Assignment: Stop after the line holding "0; padding: 0;". Repeat exactly every line before it in the records below, that line too, and leave out the pictures.

(Collected data)
=== Begin Enclosure ===
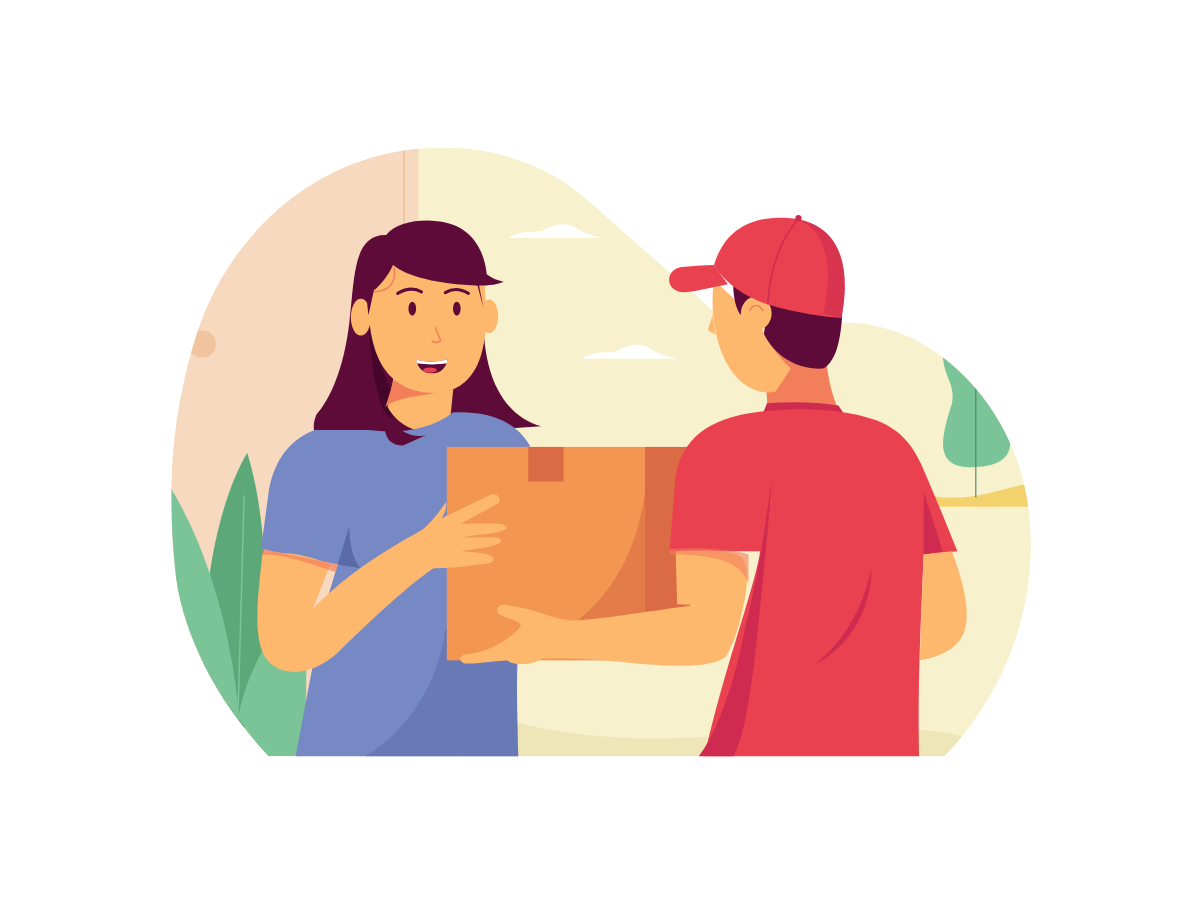
<!DOCTYPE html>
<html lang="en">
<head>
<meta charset="utf-8">
<title>Parcel Handover</title>
<link rel="stylesheet" href="https://fonts.googleapis.com/css2?family=Poppins&display=swap">
<style>
  :root {
    --page: #ffffff;
    --wall-peach: #f7d9bf;
    --sky-cream: #f8f1cd;
    --ground-beige: #efe6b8;
    --cloud: #ffffff;
    --leaf-dark: #5ca878;
    --leaf-light: #7ac497;
    --sand: #f3d16c;
    --skin: #feb86e;
    --skin-shade: #f27f5a;
    --hair: #5e0b3a;
    --hair-deep: #46062b;
    --shirt-blue: #7789c4;
    --shirt-blue-shade: #5a6aa8;
    --box: #f39651;
    --box-shade: #db6b44;
    --uniform: #e9414f;
    --uniform-shade: #cf2b50;
    --mouth: #5e0b3a;
    --tongue: #e9414f;
  }
  html, body { margin: 0; padding: 0; overflow: hidden; background: var(--page); font-family: "Poppins", sans-serif; }
  .canvas { width: 1200px; height: 900px; display: block; }
</style>
</head>
<body>
<svg class="canvas" viewBox="0 0 1563 1172" xmlns="http://www.w3.org/2000/svg">
  <defs>
    <clipPath id="scene-shape">
      <path d="M350 985 C280 910 235 820 228 740 C218 640 222 540 258 430 C295 320 380 240 470 210 C570 175 690 190 770 265 L935 410 C990 425 1040 422 1095 420 C1200 418 1290 500 1325 600 C1360 700 1350 860 1230 985 Z"/>
    </clipPath>
    <path id="cloud" d="M0 20 C20 8 30 14 45 10 C60 2 75 -2 90 8 C105 16 115 18 125 20 Z"/>
  </defs>

  <g id="backdrop" clip-path="url(#scene-shape)">
    <rect x="200" y="170" width="1160" height="830" fill="var(--sky-cream)"/>
    <rect x="200" y="170" width="345" height="830" fill="var(--wall-peach)"/>
    <line x1="526" y1="195" x2="526" y2="300" stroke="#f0bf98" stroke-width="2"/>
    <circle cx="263" cy="448" r="18" fill="#efc49f"/>
    <path d="M1210 645 C1260 655 1290 640 1340 630 L1345 660 L1210 660 Z" fill="var(--sand)"/>
    <path d="M600 920 C750 970 850 965 1000 955 C1120 945 1200 945 1260 960 L1260 1000 L600 1000 Z" fill="var(--ground-beige)"/>
    <use href="#cloud" x="662" y="290" fill="var(--cloud)"/>
    <use href="#cloud" x="758" y="447" fill="var(--cloud)"/>

    <g id="left-plants">
      <path d="M322 590 C280 660 255 800 268 940 L340 950 C350 800 350 680 322 590 Z" fill="var(--leaf-dark)"/>
      <line x1="318" y1="645" x2="310" y2="930" stroke="var(--leaf-light)" stroke-width="2"/>
      <path d="M222 635 C280 730 305 850 312 940 L360 990 L230 990 C220 870 215 760 222 635 Z" fill="var(--leaf-light)"/>
      <path d="M400 770 C350 820 320 880 310 935 L350 985 L398 985 Z" fill="var(--leaf-light)"/>
    </g>

    <g id="right-tree">
      <path d="M1228 460 C1228 490 1245 500 1240 525 C1232 550 1225 575 1230 590 C1235 605 1250 610 1270 608 C1300 608 1320 595 1315 570 C1300 530 1280 495 1228 460 Z" fill="var(--leaf-light)"/>
      <line x1="1271" y1="500" x2="1271" y2="648" stroke="#4f8a63" stroke-width="1.5"/>
    </g>
  </g>

  <g id="customer">
    <path id="customer-hair-back" d="M503 306 C460 305 462 360 455 420 C448 480 430 520 412 540 C400 570 420 585 470 583 C520 580 560 570 555 565 L705 555 C650 540 630 480 630 420 L620 350 Z" fill="var(--hair)"/>
    <path d="M480 430 C485 480 490 520 505 545 L520 540 Z" fill="var(--hair-deep)"/>
    <path id="customer-neck" d="M515 480 L505 530 C520 560 560 570 585 560 L592 490 Z" fill="var(--skin)"/>
    <path d="M513 495 L502 530 C520 515 560 515 590 508 L592 490 Z" fill="var(--skin-shade)"/>
    <path id="customer-shirt" d="M410 560 C370 575 355 610 350 640 L340 715 L440 735 L420 800 L385 985 L675 985 C672 900 672 830 685 760 L690 580 C670 545 630 535 590 537 C560 560 520 565 480 560 Z" fill="var(--shirt-blue)"/>
    <path d="M455 685 C455 710 460 730 470 740 L440 735 Z" fill="var(--shirt-blue-shade)"/>
    <path d="M580 820 C570 900 520 960 475 985 L675 985 L672 840 Z" fill="var(--shirt-blue-shade)" opacity=".5"/>
    <path id="customer-face" d="M480 380 C478 460 500 510 565 512 C620 510 635 460 633 400 L630 350 L515 335 Z" fill="var(--skin)"/>
    <ellipse cx="470" cy="413" rx="13" ry="24" fill="var(--skin)"/>
    <ellipse cx="637" cy="412" rx="12" ry="22" fill="var(--skin)"/>
    <path d="M503 306 C515 290 545 285 570 288 C610 292 630 320 634 357 C640 362 648 365 656 367 C645 372 630 372 622 372 L630 402 L624 372 C570 370 530 360 512 345 C505 360 495 372 487 378 L480 410 C475 380 480 340 503 306 Z" fill="var(--hair)"/>
    <path d="M513 348 C518 368 505 380 487 380" fill="none" stroke="var(--skin-shade)" stroke-width="2"/>
    <path d="M518 382 C530 375 540 375 549 380 M580 381 C590 375 600 376 610 382" fill="none" stroke="var(--hair)" stroke-width="4" stroke-linecap="round"/>
    <ellipse cx="537" cy="402" rx="5" ry="9" fill="var(--hair)"/>
    <ellipse cx="595" cy="402" rx="5" ry="9" fill="var(--hair)"/>
    <path d="M567 426 L574 444 C570 447 565 446 562 444" fill="none" stroke="var(--skin-shade)" stroke-width="2"/>
    <path d="M542 468 C555 472 570 471 583 468 C580 482 572 486 562 486 C550 486 544 478 542 468 Z" fill="var(--mouth)"/>
    <path d="M542 468 C555 472 570 471 583 468 L582 473 C570 475 555 475 543 473 Z" fill="#fff"/>
    <ellipse cx="560" cy="482" rx="9" ry="3.5" fill="var(--tongue)"/>
    <path d="M500 533 C520 570 545 570 556 566 L525 580 C500 580 500 560 500 533 Z" fill="var(--hair)"/>
  </g>

  <g id="parcel">
    <rect x="582" y="582" width="258" height="278" fill="var(--box)"/>
    <rect x="840" y="582" width="60" height="278" fill="var(--box-shade)"/>
    <rect x="688" y="582" width="46" height="45" fill="var(--box-shade)"/>
    <path d="M840 640 C830 720 795 775 750 810 L840 810 Z" fill="var(--box-shade)" opacity=".6"/>
  </g>

  <g id="customer-arms">
    <path d="M342 720 C335 780 330 830 345 855 C360 880 400 885 440 850 C480 810 540 755 565 740 C600 740 625 735 640 733 C648 725 640 720 600 718 C620 715 650 712 652 705 C655 698 640 700 600 700 C620 696 655 695 660 688 C660 680 640 682 600 682 L650 655 C652 648 648 642 640 644 L575 675 C585 660 580 650 580 655 C570 670 560 682 550 690 C495 720 450 750 408 792 L430 735 C400 722 370 718 342 720 Z" fill="var(--skin)"/>
    <path d="M342 715 L440 735 L437 745 C400 732 370 722 342 722 Z" fill="var(--skin-shade)" opacity=".7"/>
  </g>

  <g id="courier">
    <path id="courier-neck" d="M995 440 L1000 540 L1095 540 C1080 510 1075 470 1075 450 Z" fill="var(--skin-shade)"/>
    <path id="courier-head" d="M930 365 C925 400 930 440 945 470 C960 500 985 515 1010 510 L1030 480 C1010 460 995 440 990 420 Z" fill="var(--skin)"/>
    <path d="M928 410 L922 430 L932 436 Z" fill="var(--skin)"/>
    <path d="M955 370 C955 390 960 405 965 410 L1000 400 L995 435 C1010 465 1040 482 1072 480 C1090 470 1095 440 1097 410 L1000 395 Z" fill="var(--hair)"/>
    <ellipse cx="985" cy="408" rx="20" ry="22" fill="var(--skin)"/>
    <path d="M976 405 C980 396 990 396 994 405" fill="none" stroke="var(--skin-shade)" stroke-width="2"/>
    <path id="courier-cap" d="M930 345 C945 295 985 280 1030 284 C1090 290 1110 340 1096 414 C1060 412 1020 403 995 395 C970 385 945 370 930 345 Z" fill="var(--uniform)"/>
    <path d="M1040 286 C1080 300 1085 360 1072 408 L1096 414 C1110 340 1090 295 1040 286 Z" fill="var(--uniform-shade)" opacity=".6"/>
    <path d="M1038 287 C1015 315 1003 350 1000 395" fill="none" stroke="var(--uniform-shade)" stroke-width="2"/>
    <circle cx="1040" cy="284" r="4" fill="var(--uniform-shade)"/>
    <path d="M930 345 C905 346 892 347 886 348 C870 352 868 368 877 376 C885 383 898 380 910 378 L948 370 Z" fill="var(--uniform)"/>
    <path d="M999 525 L993 540 L1100 540 L1092 528 C1060 523 1030 523 999 525 Z" fill="var(--uniform-shade)"/>
    <path id="courier-shirt" d="M1000 535 C940 540 890 560 880 620 L872 718 L990 718 C985 760 940 880 918 985 L1197 985 C1195 880 1200 800 1203 722 L1247 718 C1230 675 1215 640 1200 605 C1180 560 1150 545 1100 537 C1070 532 1030 532 1000 535 Z" fill="var(--uniform)"/>
    <path d="M1005 625 C995 700 985 760 970 820 C955 900 930 960 910 985 L955 985 C970 960 978 900 985 840 C992 770 1000 700 1005 625 Z" fill="var(--uniform-shade)"/>
    <path d="M1203 640 L1228 718 L1203 722 Z" fill="var(--uniform-shade)"/>
    <path d="M1135 740 C1125 790 1100 835 1062 865 C1110 840 1135 790 1135 740 Z" fill="var(--uniform-shade)"/>
  </g>

  <g id="courier-arms">
    <path d="M1203 722 L1240 718 C1255 760 1262 790 1258 815 C1252 845 1225 855 1198 860 Z" fill="var(--skin)"/>
    <path d="M880 718 C920 715 955 718 965 725 C975 735 975 760 968 790 C962 820 955 840 945 855 C930 870 880 868 840 865 C790 860 740 855 705 858 C695 866 670 868 660 860 C640 862 615 865 605 864 C595 860 600 852 608 852 C640 848 665 832 678 816 C680 808 660 806 650 800 C644 795 650 786 658 788 C700 792 720 808 750 808 C790 806 850 795 906 788 L882 787 Z" fill="var(--skin)"/>
    <path d="M872 715 C910 712 955 715 975 722 L975 760 C965 730 930 722 872 722 Z" fill="var(--skin-shade)" opacity=".6"/>
  </g>
</svg>
</body>
</html>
=== End Enclosure ===
Answer space:
<!DOCTYPE html>
<html lang="en">
<head>
<meta charset="utf-8">
<title>Parcel Handover</title>
<link rel="stylesheet" href="https://fonts.googleapis.com/css2?family=Poppins&display=swap">
<style>
  :root {
    --page: #ffffff;
    --wall-peach: #f7d9bf;
    --sky-cream: #f8f1cd;
    --ground-beige: #efe6b8;
    --cloud: #ffffff;
    --leaf-dark: #5ca878;
    --leaf-light: #7ac497;
    --sand: #f3d16c;
    --skin: #feb86e;
    --skin-shade: #f27f5a;
    --hair: #5e0b3a;
    --hair-deep: #46062b;
    --shirt-blue: #7789c4;
    --shirt-blue-shade: #5a6aa8;
    --box: #f39651;
    --box-shade: #db6b44;
    --uniform: #e9414f;
    --uniform-shade: #cf2b50;
    --mouth: #5e0b3a;
    --tongue: #e9414f;
  }
  html, body { margin: 0; padding: 0; overflow: hidden; background: var(--page); font-family: "Poppins", sans-serif; }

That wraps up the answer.